Federal Housing Administration (FHA) programs:
*1. Housing and Economic Recovery Act of 2008 - July 30, 2008
1a. Hope for Homeowners (H4H) - provides loan guarantees and a $7,500 tax credit for 2,687,000 1st time homebuyers and mortgage borrowers.
Commitment: $293B ($21B as of 2009)
1b. Neighborhood Stabilization (NSP) - provides loan guarantees for mortgage borrowers.
Commitment: $6.92B ($6.92B as of 2011)
*2. Making Home Affordable plan - February 18, 2009, may help 3-4 million homeowners, $75B plan ($50B from TARP and $20B from Fannie Mae, Freddie Mac and $5B from HUD: 1) Loan modifications owned or guaranteed by Fannie Mae and Freddie Mac and 2) A separate modification program through a participating lender. Loans originated before Jan. 1, 2009 are eligible for modification through 2012, mortgages up to $729,750 and rates as low as 2%. Covers more than 85% of loans in the country.
Commitment: $75B (521,630 through 2010, $1.75B as of 8/6/10)
2a. FHA Home Affordable Modification Program (FHA-HAMP)
Home Affordable Modification Program SM (HAMPSM)
Veteran's Affairs Home Affordable Modification (VA-HAMP)
Home Affordable Modification Program for Rural Development Loans (RD-HAMP) - March 4, 2009, provides loan guarantees for mortgage borrowers.

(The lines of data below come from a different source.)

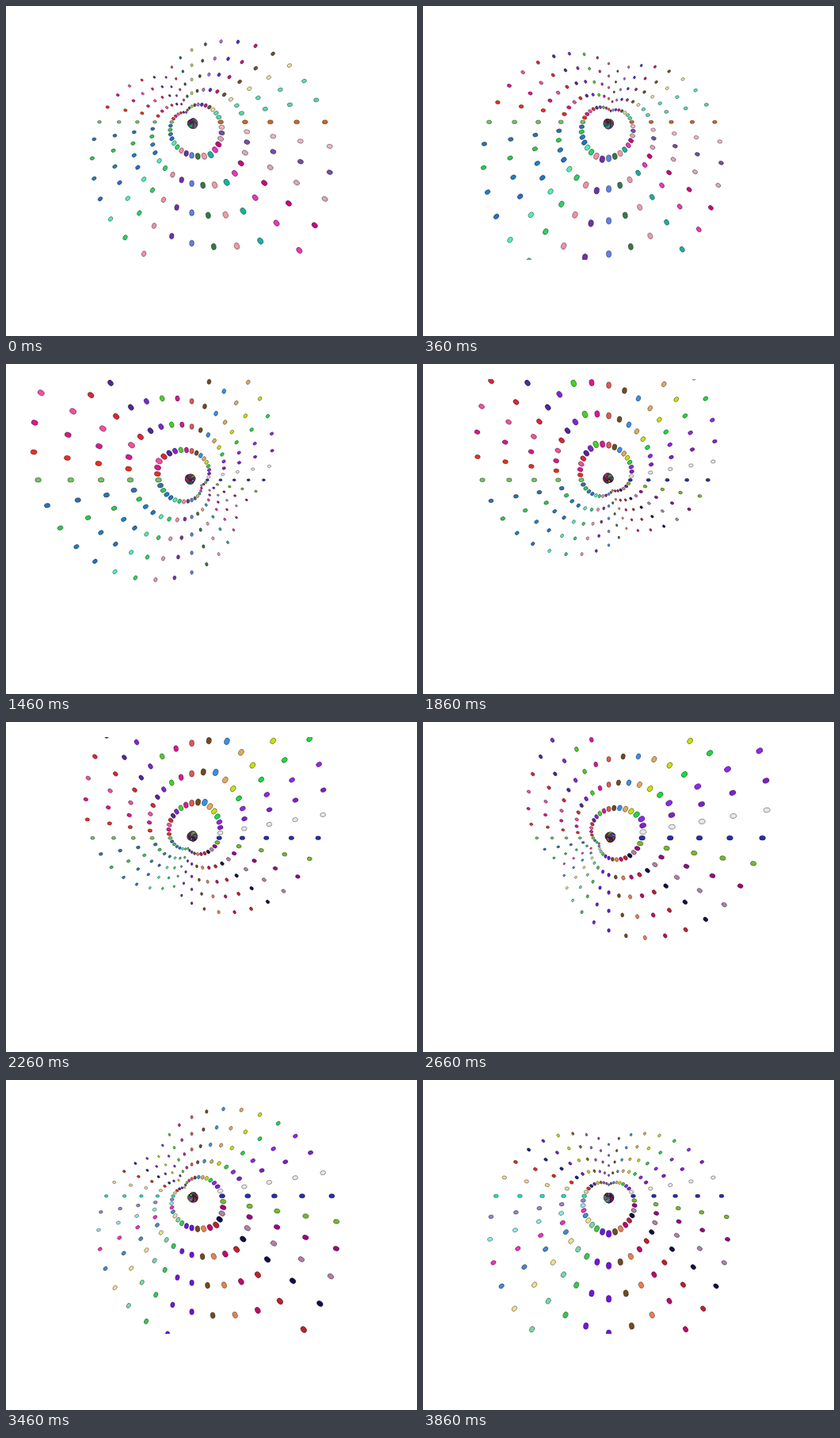
An HTML page with a canvas for the animation above (3960 ms loop, 519 by 416 pixels).

```html
<!DOCTYPE html>
<html lang="en">
<head>
<meta charset="utf-8">
<title>Dot spiral</title>
<style>
  html, body { margin: 0; width: 100%; height: 100%; overflow: hidden; background: #fff; }
  canvas { display: block; }
</style>
</head>
<body>
<canvas id="stage" width="519" height="416"></canvas>
<script>
const ctx = document.getElementById('stage').getContext('2d');
const LOOP = 3960, SPOKES = 36;
const CX = 234.6, CY = 146.2;
const TOP = 19, BOTTOM = 320;
const RINGS = [0.022, 0.217, 0.4, 0.59, 0.788, 1];

// One colour per spoke; the sequence runs on past a full turn.
const COLORS = `
  #d63a40 #0f6b68 #b5d94a #5b4a3a #b56adf #4a2be0 #c41a78 #705030 #e8e0a0
  #5fe0b0 #5ad8a8 #c8682e #f4b4c8 #7250a8 #d8a8b8 #c80880 #e838b8 #18b0a0
  #f09aa8 #387848 #6080e8 #7030a8 #f090a8 #30d068 #50f0b0 #2870c8 #2080c0
  #30c850 #3070b0 #78c068 #e83020 #d81890 #f050a0 #d82838 #502898 #7a28d0
  #48d028 #d81898 #e05858 #704c20 #3890e8 #e0a860 #c8e010 #20d840 #9028e8
  #8020c8 #e8e8e8 #2830a8 #78b830 #980880 #b080a8 #101048 #c02030 #c00868
  #e88050 #704c20 #7010e8 #7018e0 #38c850 #78d8a8 #f0e090 #4888d0 #f030c0
  #90e8e8 #9088c8 #28e0b8 #f0d890 #d83020 #182878 #7020c0 #c0d818 #806020
  #a050c0 #a04898 #7060c8`.trim().split(/\s+/);

function drawDot(angle, radius, reach, color) {
  ctx.beginPath();
  ctx.ellipse(
    CX + radius * Math.sin(angle), CY - radius * Math.cos(angle),
    0.0185 * reach + 0.25, 0.0135 * reach + 0.25,
    angle - Math.PI / 2, 0, 2 * Math.PI
  );
  ctx.fillStyle = color;
  ctx.fill();
  ctx.stroke();
}

function draw(step) {
  ctx.fillStyle = '#fff';
  ctx.fillRect(0, 0, 519, 416);
  ctx.save();
  ctx.beginPath();
  ctx.rect(0, TOP, 519, BOTTOM - TOP);
  ctx.clip();
  ctx.lineWidth = 0.6;
  ctx.strokeStyle = 'rgba(0, 0, 0, 0.65)';
  for (let n = 1; n <= SPOKES; n++) {
    const index = step + n;
    const angle = (330 + 10 * index) * Math.PI / 180;
    // Reach grows evenly with the distance from the shortest spoke.
    const reach = 65 + 8.6 * Math.min(n, SPOKES - n);
    for (const ring of RINGS) drawDot(angle, ring * reach, reach, COLORS[index - 1]);
  }
  ctx.restore();
}

let shown = -1;
const start = performance.now();

function tick() {
  const t = (performance.now() - start) % LOOP;
  const step = t < 60 ? 0 : 1 + Math.floor((t - 60) / 100);
  if (step !== shown) draw(shown = step);
  requestAnimationFrame(tick);
}
tick();
</script>
</body>
</html>
```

Trial modification 1,775,000, permanent modification 933,000 and FHA Loss mitigation interventions 1,188,000.
Commitment: $40B of $75B ($30B as of 2012)
2b. Housing Finance Agency Innovation Fund for the Hardest Hit Housing Markets (HHF) - June 23, 2009, provides loan guarantees for mortgage borrowers in Arizona, California, Florida, Michigan and Nevada.
Commitment: $7.6B from TARP ($7.6B as of 2011)
2c. Home Affordable Refinance Program (HARP) - begins September 7, 2010, provides loan guarantees for mortgage borrowers between 998,000 million may be able to refinance.
Commitment: $14B from TARP ($5 billion as of 2011)
2d. Principal Reduction Alternative SM (PRA)
2e. Second Lien Modification Program (2MP)
2f. USDA's Special Loan Servicing
2g. Home Affordable Foreclosure Alternatives Program (HAFA)
2h. Second Lien Modification Program for Federal Housing Administration Loans (FHA-2LP)
2i. FHA Refinance for Borrowers with Negative Equity (FHA Short Refinance)
2j. Home Affordable Unemployment Program (UP) - 2d-j., additional programs. All Refinances (2a-j.) $24.639B reductions.
* Federal Housing Administration Program totals:
Maximum commitment: $375B - Accessed as of 9/30/09: $302B
** US Government program totals: Maximum U.S. commitment: $12.8T
U.S. support peaked March 2009: $4.1T
Globally, Governments and Central banks provided over $11T of support for Financial institutions: $1.56T in capital injections, $5.21T for asset purchases and guarantees and $4.64T in debt guarantees.